U.S. Rep. Abigail Spanberger, D-7th, on Wednesday night voted in support of the George Floyd Justice in Policing Act.
The legislation intends to address issues of systemic racism in law enforcement, protect funding for community policing initiatives, and increase accountability in U.S. police departments, according to a release from the congresswoman’s office.
In June 2020, Spanberger, a former federal law enforcement officer, cosponsored and voted to pass the initial version of the George Floyd Justice Policing Act the wake of the deaths of George Floyd and Breonna Taylor.
“Throughout our history, countless Black brothers, sisters, spouses, parents, and friends have been killed at the hands of a senseless status quo.

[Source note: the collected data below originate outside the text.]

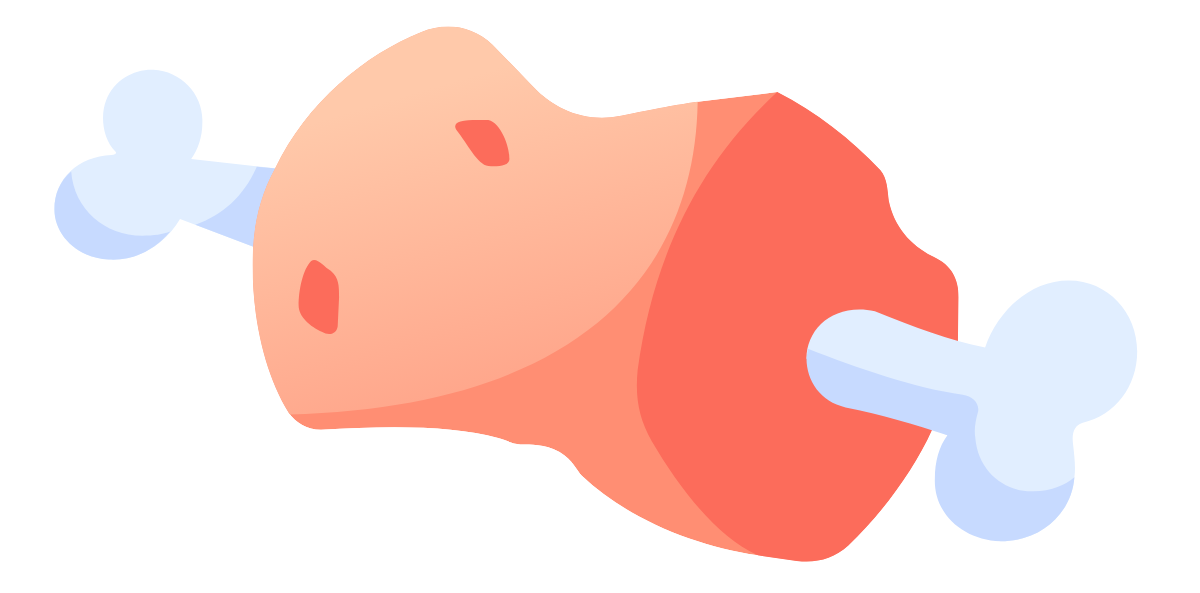
<!DOCTYPE html>
<html lang="en">
<head>
<meta charset="utf-8">
<title>Meat on the bone</title>
<style>
:root {
  --paper: #ffffff;
  --bone: #e1eeff;
  --bone-shade: #c7daff;
  --skin-top: #ffc9aa;
  --skin-bottom: #ffa58a;
  --skin-edge: #ff8e73;
  --flesh: #fc6c5b;
}
html, body { margin: 0; padding: 0; overflow: hidden; background: var(--paper); }
.meat { display: block; width: 1200px; height: 593px; }
.bone { fill: var(--bone); }
.bone-shade { fill: var(--bone-shade); }
.skin-edge { fill: var(--skin-edge); }
.skin { fill: url(#skin-gradient); }
.flesh { fill: var(--flesh); }
.stop-top { stop-color: var(--skin-top); }
.stop-bottom { stop-color: var(--skin-bottom); }
</style>
</head>
<body>
<svg class="meat" viewBox="0 0 860 425" role="img" aria-label="A chunk of meat on a bone">
  <defs>
    <linearGradient id="skin-gradient" gradientUnits="userSpaceOnUse" x1="278" y1="72" x2="342" y2="290">
      <stop class="stop-top" offset="0"/>
      <stop class="stop-bottom" offset="1"/>
    </linearGradient>
    <clipPath id="meat-outline">
      <path id="meat-shape" d="M197 121C220 73 262 39 302 23C319 16 338 18 353 32L382 62C398 79 420 88 445 83C470 78 485 75 500 73L557 66C585 80 610 100 631 122C636 128 636 136 637 144C641 163 653 176 669 184C682 190 687 200 687 213L686.5 245L668 308C655 337 632 368 608 391C597 401 585 403.500 571 402L543 398C497 391 450 372 417 341C413 337 411 330 401 324C390 317.500 380 319 373 318.500C367 318 364 316 357 314C325 305 280 305 230 308C220 308 212 303 207 296C190 268 181 230 181 190C181 165 185 143 197 121Z"/>
    </clipPath>
  </defs>

  <g id="bone-left">
    <path class="bone" d="M83 109C73 99 72 82 76 72C82 57 96 49.500 110 50C130 51 146 68 145 88C145 98 142 107 137 114L200 121L190 180L129 157C118 176 98 187 78 186C56 185 39 169 39 150C39 128 56 112 80 111C82 111 83.500 110.500 83 109Z"/>
    <path class="bone-shade" d="M51 123C53 150 75 169 102 169C110 169 117 168 122 166C110 180 95 187 78 186C56 185 39 169 39 150C39 139 43 130 51 123Z"/>
    <path class="bone-shade" d="M184 119.500L200 121L190 180L140 161C160 154 175 140 184 119.500Z"/>
  </g>

  <g id="meat" clip-path="url(#meat-outline)">
    <use class="skin-edge" href="#meat-shape"/>
    <path class="skin" d="M500 60V73C498 200 410 292 207 297L170 300V0H500Z"/>
    <path class="flesh" d="M557 66C500 118 468 185 457 265C455 285 458 300 467 316C487 350 513 384 543 398L560 420H720V50Z"/>
    <path class="flesh" d="M330 87C335 85.500 345 86 350 86C359 88 365 105 365 113C366 119 357 119.500 350 119C342 118 335 103 327 93C325 90 327 87.500 330 87Z"/>
    <path class="flesh" d="M223 187C227 184 232 191 237 194C243 199 243 205 243 213L242 234C241 240 235 240.500 231 238C222 234 214 227 214 219C214 208 217 193 223 187Z"/>
  </g>

  <g id="bone-right">
    <path class="bone" d="M578 257C578 235 598 217 627 223C655 234 680 244 706 249C715 223 738 201 766 201C794 201 815 224 815 252C815 277 799 298 776 303C770 305 768 310 769 318C770 327 771 335 770 342C768 368 746 388 717 388L679 312L600 280Z"/>
    <path class="bone-shade" d="M579 250C615 264 655 278 690 283C697 284 702 289 701 295C699 302 698 308 699 314C701 338 720 353 741 352C753 352 763 348 770 342C768 368 746 388 717 388C690 387 669 368 670 343C670 331 673 320 679 312C655 304 632 297 606 292C588 288 578 273 578 257Z"/>
  </g>
</svg>
</body>
</html>
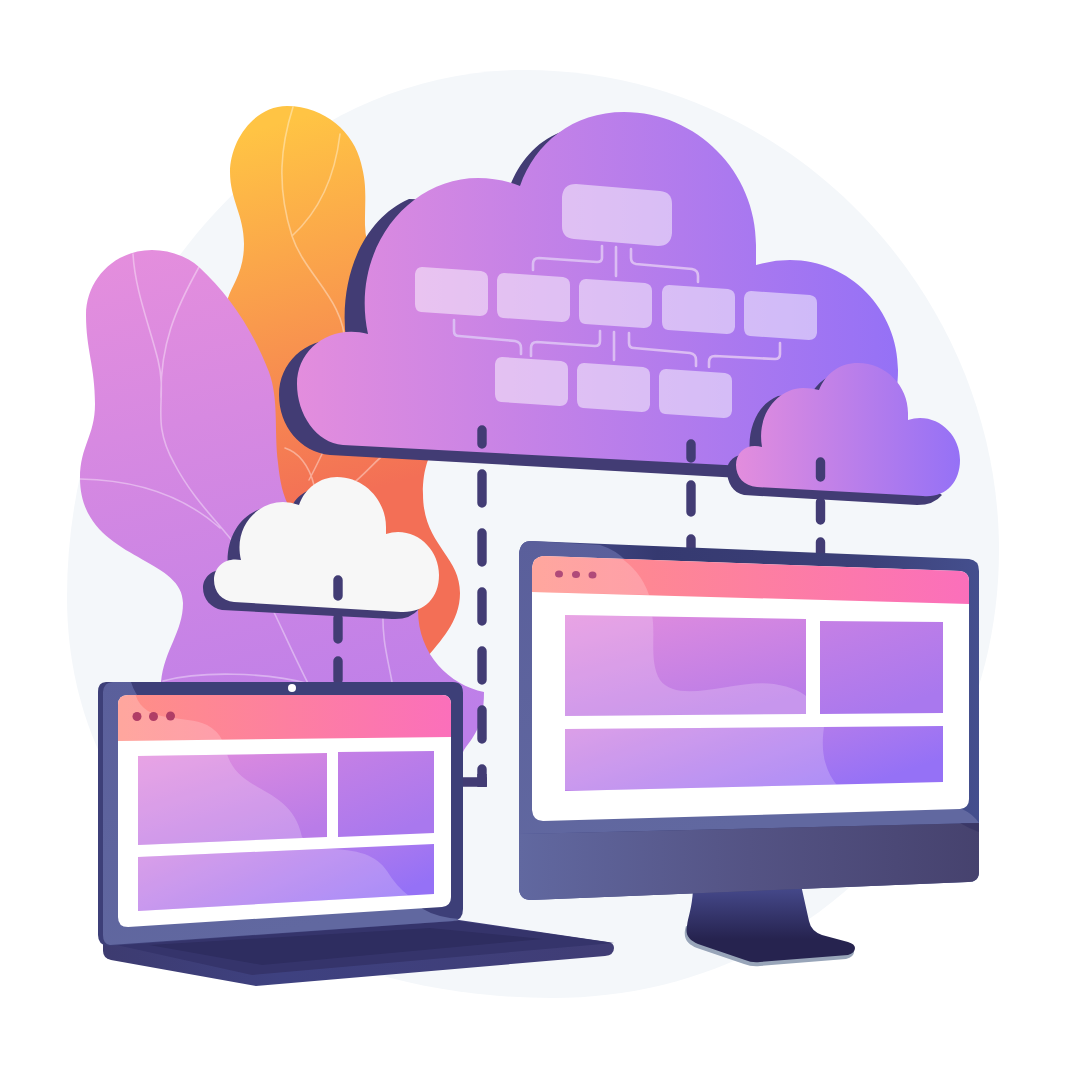
<!DOCTYPE html>
<html lang="en">
<head>
<meta charset="utf-8">
<title>Cloud hosting illustration</title>
<style>
:root{--paper:#fff;--backdrop:#f4f7fa;--navy:#423c74;--white-cloud:#f7f7f7;--pink:#e38ddd;--violet:#9571f6;--yellow:#ffc444;--coral:#f36f56;--bar-start:#ff9085;--bar-end:#fb6fbb;--frame-light:#6168a0;--frame-dark:#444b8c;--dot:#b04a79}
html,body{margin:0;width:1072px;height:1072px;overflow:hidden;background:var(--paper)}
svg{display:block}
.navy{fill:var(--navy)}
.vein{fill:none;stroke:#fff;stroke-opacity:.38;stroke-width:1.6;stroke-linecap:round}
.link{fill:none;stroke:#dbbcf3;stroke-width:2.6;stroke-linecap:round}
.cable{fill:none;stroke:var(--navy);stroke-width:9.4;stroke-linecap:round}
.node{fill:#fff;fill-opacity:.5}
.shine{fill:#fff;fill-opacity:.2}
.page{fill:#fff}
</style>
</head>
<body>
<svg width="1072" height="1072" viewBox="0 0 1072 1072" role="img" aria-label="Laptop and desktop computer connected to clouds, with a site map in the largest cloud">
<defs>
<linearGradient id="cloud-fill"><stop stop-color="var(--pink)"/><stop offset="1" stop-color="var(--violet)"/></linearGradient>
<linearGradient id="amber-leaf" gradientUnits="userSpaceOnUse" x1="270" y1="125" x2="370" y2="490"><stop stop-color="var(--yellow)"/><stop offset="1" stop-color="var(--coral)"/></linearGradient>
<linearGradient id="lilac-leaf" gradientUnits="userSpaceOnUse" x1="150" y1="250" x2="270" y2="760"><stop stop-color="#e48edd"/><stop offset="1" stop-color="#bd7fe9"/></linearGradient>
<linearGradient id="bar"><stop stop-color="var(--bar-start)"/><stop offset="1" stop-color="var(--bar-end)"/></linearGradient>
<linearGradient id="panel" x1="0" y1="0" x2=".65" y2="1"><stop stop-color="var(--pink)"/><stop offset="1" stop-color="#b97ce8"/></linearGradient>
<linearGradient id="panel-side" x1="0" y1="0" x2=".5" y2="1"><stop stop-color="#c580e5"/><stop offset="1" stop-color="#a978ee"/></linearGradient>
<linearGradient id="panel-wide" x1="0" y1="0" x2="1" y2=".5"><stop stop-color="#d387e1"/><stop offset="1" stop-color="var(--violet)"/></linearGradient>
<linearGradient id="monitor-frame"><stop stop-color="#4a5193"/><stop offset=".3" stop-color="#353970"/><stop offset=".75" stop-color="#3c4078"/><stop offset="1" stop-color="#444f8e"/></linearGradient>
<linearGradient id="chin"><stop stop-color="var(--frame-light)"/><stop offset=".5" stop-color="#545384"/><stop offset="1" stop-color="#46426e"/></linearGradient>
<linearGradient id="stand" x2="0" y2="1"><stop stop-color="#474b8e"/><stop offset=".7" stop-color="#26234f"/></linearGradient>
<linearGradient id="frame-shine" x2=".4" y2="1"><stop stop-color="#5a5f9b"/><stop offset="1" stop-color="var(--frame-light)"/></linearGradient>
<linearGradient id="laptop-base"><stop stop-color="#3d3b70"/><stop offset=".35" stop-color="#3e4180"/><stop offset="1" stop-color="#403d75"/></linearGradient>
<clipPath id="monitor-screen"><path d="M543 556L960 571Q969 572 969 581V799Q969 808 960 809L543 821Q533 821 532 810V568Q533 557 543 556Z"/></clipPath>
<clipPath id="laptop-screen"><path d="M128 695H442Q451 695 451 704V897Q451 906 442 907L128 927Q118 927 118 917V705Q118 695 128 695Z"/></clipPath>
<clipPath id="monitor-panels"><path d="M565 615L806 619V714L565 716ZM820 621L943 622V713L820 714ZM565 729L943 726V782L565 791Z"/></clipPath>
<clipPath id="laptop-panels"><path d="M138 756L327 753V837L138 845ZM338 752L434 751V833L338 837ZM138 857L434 844V894L138 911Z"/></clipPath>
</defs>

<path id="backdrop" fill="var(--backdrop)" d="M525 70C790 70 999 295 999 550C999 800 805 998 552 998C290 998 67 850 67 597C67 325 265 70 525 70Z"/>

<g id="amber-leaf-group">
<path fill="url(#amber-leaf)" d="M287 106C254 106 230 141 230 172C230 200 244 215 244 244C244 272 232 285 228 298L240 480L400 680L425 660C440 641 460 622 460 593C460 555 423 545 423 494C423 440 450 445 450 400C450 330 366 290 365 225C365 195 367 186 361 163C354 133 325 106 287 106Z"/>
<path class="vein" d="M293 107C281 145 276 185 292 236C305 275 345 300 345 345C350 400 330 440 309 480M340 134C334 185 315 215 292 236M389 450C370 465 355 488 330 497M285 448C298 452 309 465 314 485"/>
</g>

<g id="lilac-leaf-group">
<path fill="url(#lilac-leaf)" d="M152 250C115 250 86 279 86 315C86 350 95 366 95 404C95 436 80 446 80 478C80 560 183 555 183 603C183 632 164 650 161 682L200 800H440L464 750C472 738 484 728 484 692C450 685 418 655 418 610L340 560C288 520 282 500 278 463C274 430 279 400 269 372C252 328 228 294 199 267C188 257 170 250 152 250Z"/>
<path class="vein" d="M133 254C135 290 149 324 158 360C168 400 150 420 174 463C197 507 228 530 250 565C275 610 290 650 314 695M199 267C175 310 160 345 161 398M80 479C140 480 185 497 220 528M383 608C382 640 387 655 392 682M163 681C200 671 265 672 310 684"/>
</g>

<g id="main-cloud">
<path class="navy" d="M330 455C300 452 279 426 279 395C279 360 310 335 346 340C338 275 365 218 409 199L440 200L510 186C519 163 535 142 561 132L640 200L760 470L740 478Z"/>
<path fill="url(#cloud-fill)" d="M343 445C316 443 297 414 297 384C297 349 330 324 368 334C350 250 408 178 478 178Q500 178 520 186C535 143 573 112 624 112C697 112 756 172 756 245V265Q773 260 790 260C850 260 898 310 898 370C898 430 860 471 800 469Z"/>
<g class="link">
<path d="M602 246V258Q602 262 597 262L539 258Q533 258 533 264V270M616 247V276M631 249V258Q631 263 636 264L692 269Q698 270 698 276V282"/>
<path d="M454 320V331Q454 336 459 336L515 341Q521 342 521 348V354M600 331V341Q600 346 595 346L537 342Q531 342 531 348V356M614 332V360M629 333V343Q629 348 634 348L690 353Q696 354 696 360V366M780 343V354Q780 359 775 359L715 356Q709 356 709 362V367"/>
</g>
<g class="node">
<path d="M576 184L660 191Q672 192 672 204V233Q671 246 658 246L574 239Q562 238 562 226V197Q563 184 576 184Z"/>
<path id="sitemap-node" d="M422 267L481 271Q488 272 488 279V309Q487 316 480 316L421 312Q415 311 415 304V274Q416 267 422 267Z"/>
<use href="#sitemap-node" x="82" y="6"/><use href="#sitemap-node" x="164" y="12"/><use href="#sitemap-node" x="247" y="18"/><use href="#sitemap-node" x="329" y="24"/>
<use href="#sitemap-node" x="80" y="90"/><use href="#sitemap-node" x="162" y="96"/><use href="#sitemap-node" x="244" y="102"/>
</g>
</g>

<g id="small-cloud">
<path class="navy" d="M744 495C733 493 727 482 727 471C727 460 736 453 750 454C747 428 758 404 778 396L812 392C817 385 822 380 828 377L880 450L942 495Q934 505 917 505Z"/>
<path fill="url(#cloud-fill)" d="M757 487C744 486 736 477 736 465C736 451 748 443 762 447C756 412 780 388 803 388Q812 388 819 390C826 373 840 363 858 363C886 363 908 386 908 413V420Q914 418 920 418C942 418 960 437 960 460C960 483 945 498 923 496Z"/>
</g>

<g id="white-cloud">
<path class="navy" d="M222 610C211 608 203 599 203 588C203 576 214 568 228 569C225 540 238 517 260 509L293 504C297 497 303 493 309 490L360 560L419 609Q410 620 392 619Z"/>
<path fill="var(--white-cloud)" d="M234 602C222 601 214 592 214 580C214 566 226 557 241 560C233 526 258 502 283 502Q291 502 299 505C305 488 320 477 337 477C365 477 386 501 386 527V534Q392 532 398 532C421 532 439 552 439 575C439 598 424 613 401 612Z"/>
</g>

<g id="cables" class="cable">
<path d="M482 430V444M482 474V503M482 533V562M482 592V621M482 651V680M482 710V739M482 769V778"/>
<path stroke-linecap="butt" d="M460 782H487M482 774V787"/>
<path d="M691 444V458M691 485V512M691 539V552M820.500 462V477M820.500 502V520M820.500 542V556"/>
<path d="M338 580V596M338 618V639M338 661V680"/>
</g>

<g id="monitor">
<path fill="#98a5b9" d="M686 926C682 939 688 944 697 948L744 964Q752 967 760 966L846 959Q855 957 854 950Z"/>
<path fill="url(#stand)" d="M693 890C692 908 688 917 687 926C685 935 689 940 698 944L745 960Q752 963 760 962L848 955Q855 953 855 948Q855 944 848 942L822 935Q811 931 809 921L801 885Z"/>
<path fill="url(#monitor-frame)" d="M531 541L969 559Q979 560 979 571V872Q979 882 968 882L531 900Q520 900 519 889V554Q520 541 531 541Z"/>
<path fill="url(#frame-shine)" d="M531 541L600 545Q632 555 642 590L700 760L962 809Q973 814 979 823L519 834V554Q520 541 531 541Z"/>
<path fill="url(#chin)" d="M519 834L979 823V872Q979 882 968 882L531 900Q520 900 519 889Z"/>
<path fill="#2d2b5c" fill-opacity=".45" d="M960 823H979V832Q970 829 960 823Z"/>
<g clip-path="url(#monitor-screen)">
<path class="page" d="M530 550H972V825H530Z"/>
<path fill="url(#bar)" d="M530 552L970 570V604L530 592Z"/>
<path class="shine" d="M530 550H607Q639 565 649 595L530 592Z"/>
</g>
<path fill="url(#panel)" d="M565 615L806 619V714L565 716Z"/>
<path fill="url(#panel-side)" d="M820 621L943 622V713L820 714Z"/>
<path fill="url(#panel-wide)" d="M565 729L943 726V782L565 791Z"/>
<g clip-path="url(#monitor-panels)"><path class="shine" d="M560 610H651C657 632 648 660 660 680C679 706 738 678 774 684Q800 688 810 700L824 727C820 755 826 774 841 790H560Z"/></g>
<g fill="var(--dot)"><ellipse cx="559" cy="574" rx="4" ry="3.500"/><ellipse cx="576" cy="574.500" rx="4" ry="3.500"/><ellipse cx="592.500" cy="575" rx="4" ry="3.500"/></g>
</g>

<g id="laptop">
<path fill="url(#laptop-base)" d="M103 942L459 920L608 942Q614 943 614 948Q614 955 605 956L256 986L111 960Q103 958 103 951Z"/>
<path fill="#35346b" d="M103 942L459 921L614 943L252 975Z"/>
<path fill="#2e2d60" d="M149 945L430 928L543 939L262 965Z"/>
<path fill="#3d3f78" d="M106 682H453Q463 682 463 693V909Q463 920 453 921L108 946Q98 945 98 935V692Q98 682 106 682Z"/>
<path fill="url(#frame-shine)" d="M113 682H131Q138 705 165 718L350 850L423 909Q436 917 459 919L453 921L110 945Q103 944 103 935V692Q104 682 113 682Z"/>
<g clip-path="url(#laptop-screen)">
<path class="page" d="M116 693H453V930H116Z"/>
<path fill="url(#bar)" d="M116 693H453V737L116 741Z"/>
<path class="shine" d="M116 693H135C143 725 185 714 207 725Q218 731 222 740L116 741Z"/>
</g>
<path fill="url(#panel)" d="M138 756L327 753V837L138 845Z"/>
<path fill="url(#panel-side)" d="M338 752L434 751V833L338 837Z"/>
<path fill="url(#panel-wide)" d="M138 857L434 844V894L138 911Z"/>
<g clip-path="url(#laptop-panels)"><path class="shine" d="M136 750H226C236 795 291 784 302 837L318 849C355 848 376 854 387 871Q396 886 409 896L136 915Z"/></g>
<g fill="#b03d66"><circle cx="137" cy="716.500" r="4.500"/><circle cx="153.500" cy="716.500" r="4.500"/><circle cx="170.500" cy="716" r="4.500"/></g>
<circle cx="292" cy="688" r="4" fill="#fff"/>
</g>
</svg>
</body>
</html>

The murder of George Floyd last year captured—on video for the entire world to see—this pattern of injustices perpetrated against members of our Black communities. In response, the House took a major step in renewing the fight to achieve the promise of equal justice under the law for every American,” Spanberger said in a statement.
“The reintroduction of this legislation provides another opportunity for Congress to help rebuild policing in a way that reduces discrimination, confronts a history marked by systemic racism, and engages with local law enforcement officials in a productive and meaningful way.”
The bill will also mandate state and local law enforcement agencies report use of force data, disaggregated by race, sex, disability, religion, and age; limit the transfer of military-grade equipment to state and local law enforcement; require state and local law enforcement to use existing federal funds to ensure the use of police body cameras; require federal uniformed police officers to wear body cameras and reform qualified immunity.
U.S. Rep. Karen Bass, D-Calif., chairwoman of the Congressional Black Caucus, is leading The George Floyd Justice in Policing Act in the House.